Lines from the records below that contain the word "fract" are to be copied out.

---------- Supplied records ----------

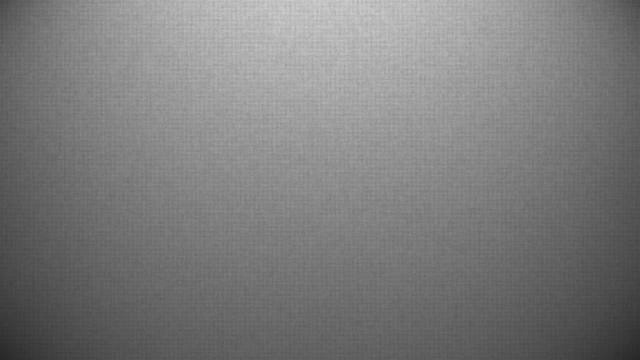
Give the GLSL for this background, as a WebGL 1 fragment shader.

```glsl
precision highp float;

// Grey woven cloth lit softly from the top centre, darkening to the corners.
// A vertical ramp, a spotlight and a vignette set the light; a cosine grid
// with stretched value noise adds the threads and the grain.

uniform vec2 u_resolution;

// Light
const float BOTTOM_LEVEL = 0.375;
const float TOP_LEVEL = 0.715;
const vec2 GLOW_CENTRE = vec2(0.5, 1.02);
const vec2 GLOW_SIZE = vec2(0.22, 0.36);
const float GLOW_STRENGTH = 0.05;
const float SIDE_SHADE = 0.38;
const float SIDE_POWER = 2.4;
const float CORNER_SHADE = 0.22;

// Cloth, with frequencies per canvas height
const float WEAVE_COUNT = 80.0;
const float THREAD_COUNT = 240.0;
const float THREAD_STRETCH = 4.0;
const float GRAIN_COUNT = 288.0;
const float WEAVE_DEPTH = 0.016;
const float THREAD_DEPTH = 0.05;
const float GRAIN_DEPTH = 0.07;

const float TAU = 6.283185;

// Sineless hash in 0..1
float hash(vec2 p) {
    vec3 q = fract(vec3(p.xyx) * 0.1031);
    q += dot(q, q.yzx + 33.33);
    return fract((q.x + q.y) * q.z);
}

// Smooth value noise, centred on zero
float noise(vec2 p) {
    vec2 cell = floor(p);
    vec2 f = fract(p);
    f = f * f * (3.0 - 2.0 * f);
    float low = mix(hash(cell), hash(cell + vec2(1.0, 0.0)), f.x);
    float high = mix(hash(cell + vec2(0.0, 1.0)), hash(cell + 1.0), f.x);
    return mix(low, high, f.y) - 0.5;
}

// Broad illumination over the canvas, uv in 0..1
float lighting(vec2 uv) {
    vec2 glowOffset = (uv - GLOW_CENTRE) / GLOW_SIZE;
    float light = mix(BOTTOM_LEVEL, TOP_LEVEL, uv.y);
    light += GLOW_STRENGTH * exp(-dot(glowOffset, glowOffset));

    vec2 edge = abs(2.0 * uv - 1.0);
    float side = SIDE_SHADE * pow(edge.x, SIDE_POWER);
    float corner = CORNER_SHADE * pow(edge.x * edge.y, 4.0);
    return light * (1.0 - side - corner);
}

// Relative brightness of the threads and the grain
float cloth(vec2 p) {
    vec2 ribs = cos(TAU * WEAVE_COUNT * p);
    float weave = WEAVE_DEPTH * (ribs.x + ribs.y);

    vec2 fine = p * THREAD_COUNT;
    float across = noise(fine * vec2(1.0 / THREAD_STRETCH, 1.0));
    float along = noise(fine * vec2(1.0, 1.0 / THREAD_STRETCH) + 71.0);
    float threads = THREAD_DEPTH * (across + along);

    // Shifted by half a cell so the grain stays crisp at cell centres
    float grain = GRAIN_DEPTH * noise(p * GRAIN_COUNT + 0.5);
    return 1.0 + weave + threads + grain;
}

void main() {
    vec2 uv = gl_FragCoord.xy / u_resolution;
    vec2 p = gl_FragCoord.xy / u_resolution.y;
    gl_FragColor = vec4(vec3(lighting(uv) * cloth(p)), 1.0);
}
```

----------

» **Answer to this task**
    vec3 q = fract(vec3(p.xyx) * 0.1031);
    return fract((q.x + q.y) * q.z);
    vec2 f = fract(p);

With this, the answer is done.